A Manila court charged eight suspected terrorists with carrying out bombings across the city in December 2000, one of the worst terror incidents in the country's history.
One of the attacks targeted an elevated railway and killed 22 people. More than 100 people were injured by the bombing.
Among those indicted is Hambali, the Indonesian who is believed to be the operational leader of the al-Qaida-linked Southeast Asian terror network, Jemaah Islamiyah. He is still at large.
Others named in the indictment are members of the Moro Islamic Liberation Front, a Muslim separatist movement in Mindanao in the southern Philippines.
University of the Philippines Professor Noel Morada said prosecutors' attempts to link Hambali with the rebels is significant. "He is a big fish actually, because the reports seem to indicate the Jemaah Islamiyah and al-Qaida have links, and if you want to connect the dots also with the problem in Mindanao … then there is really a connection," Mr. Morada explained.
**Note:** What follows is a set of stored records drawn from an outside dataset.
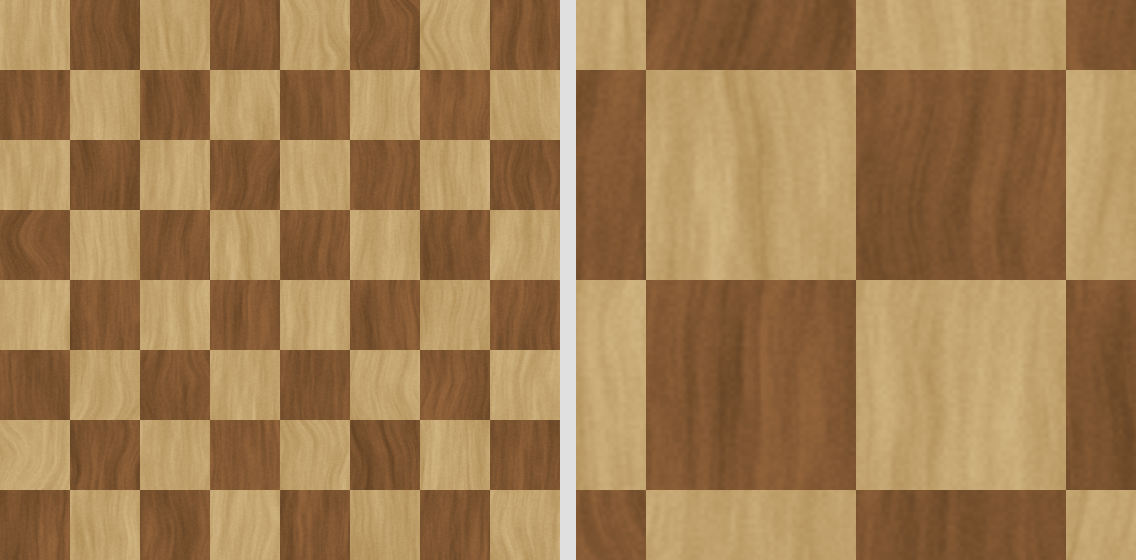
Left: the whole. Right: its middle third, enlarged.
This pattern is drawn by a three.js fragment shader. Its source:

```glsl
// Checkerboard of light and dark wooden squares with vertical grain.
varying vec2 vUv;

const float SQUARES = 8.0;
const vec3 LIGHT_LOW = vec3(0.69, 0.555, 0.34);
const vec3 LIGHT_HIGH = vec3(0.81, 0.70, 0.50);
const vec3 DARK_LOW = vec3(0.395, 0.265, 0.145);
const vec3 DARK_HIGH = vec3(0.575, 0.39, 0.23);
const vec2 BAND_SCALE = vec2(5.0, 0.7);     // per square, across and along the grain
const vec2 STREAK_SCALE = vec2(15.0, 1.3);
const vec2 FIBRE_SCALE = vec2(34.0, 4.5);
const float SPECKLE_SCALE = 48.0;
const float BEND_MIN = 0.10;
const float BEND_MAX = 0.55;
const float TILT = 0.12;
const float CONTRAST = 1.5;
const float MEAN_TONE = 0.56;

float hash(vec2 p) {
  vec3 q = fract(vec3(p.xyx) * 0.1031);
  q += dot(q, q.yzx + 33.33);
  return fract((q.x + q.y) * q.z);
}

float noise(vec2 p) {
  vec2 i = floor(p);
  vec2 f = fract(p);
  f = f * f * (3.0 - 2.0 * f);
  return mix(mix(hash(i), hash(i + vec2(1.0, 0.0)), f.x),
             mix(hash(i + vec2(0.0, 1.0)), hash(i + vec2(1.0, 1.0)), f.x), f.y);
}

// Tone of one square's wood, 0 dark to 1 pale; every square has its own cut.
float woodTone(vec2 p, vec2 cell) {
  vec2 seed = 90.0 * vec2(hash(cell + 3.7), hash(cell + 51.3));
  float wild = hash(cell + 17.9);
  float bend = mix(BEND_MIN, BEND_MAX, wild * wild * wild);

  // Bend and lean the grain
  vec2 g = p;
  g.x += bend * (noise(p * vec2(1.4, 1.8) + seed) - 0.5);
  g.x += 0.03 * (noise(p * vec2(5.0, 4.0) + seed.yx) - 0.5);
  g.x += TILT * (hash(cell + 29.1) - 0.5) * p.y;

  // Layers from broad bands to fine pores
  float band = noise(g * BAND_SCALE + seed);
  float streak = noise(g * STREAK_SCALE + seed.yx + 11.0);
  float fibre = noise(g * FIBRE_SCALE + seed + 37.0);
  float speckle = noise(p * SPECKLE_SCALE + seed + 71.0);
  float tone = 0.34 * band + 0.32 * streak + 0.20 * fibre + 0.14 * speckle - 0.5;

  // Thin dark growth lines
  float line = smoothstep(0.72, 0.95, noise(g * vec2(19.0, 0.9) + seed + 23.0));
  float shade = 0.10 * (hash(cell + 83.0) - 0.5);
  return clamp(MEAN_TONE + CONTRAST * tone - 0.14 * line + shade, 0.0, 1.0);
}

// Smoothed square wave per axis: +1 in even squares, -1 in odd ones.
vec2 squareWave(vec2 p) {
  vec2 toEdge = 0.5 - abs(fract(p) - 0.5);
  vec2 parity = 1.0 - 2.0 * mod(floor(p), 2.0);
  return parity * clamp(2.0 * toEdge / max(fwidth(p), 0.0001), 0.0, 1.0);
}

void main() {
  vec2 p = vUv * SQUARES;
  vec2 cell = mod(floor(p), SQUARES);
  float tone = woodTone(fract(p), cell);

  // Lower left square is dark
  vec2 wave = squareWave(p);
  float lightness = 0.5 - 0.5 * wave.x * wave.y;
  vec3 darkWood = mix(DARK_LOW, DARK_HIGH, tone);
  vec3 lightWood = mix(LIGHT_LOW, LIGHT_HIGH, tone);
  gl_FragColor = vec4(mix(darkWood, lightWood, lightness), 1.0);
}
```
The government has threatened to place the Moro Islamic Liberation Front on an official terrorist list, unless it renounces links to terrorism. The rebel group did so in June and is hoping to enter negotiations with the government on ending the 30-year separatist conflict.
According to Monday's court indictment, Hambali and another alleged Jemaah Islamiyah leader, Faiz Abubakar Bafana, gave money to a suspected bomber from the rebel group, to conduct the attacks.
Mr. Bafana is in custody in Singapore. All of the others named still elude capture, with the exception of an Indonesian national named Fathur Rohman al-Ghozi. Al-Ghozi is serving a 12-year prison term on explosives charges in the Philippines, and the indictments are said to be based on his confessions.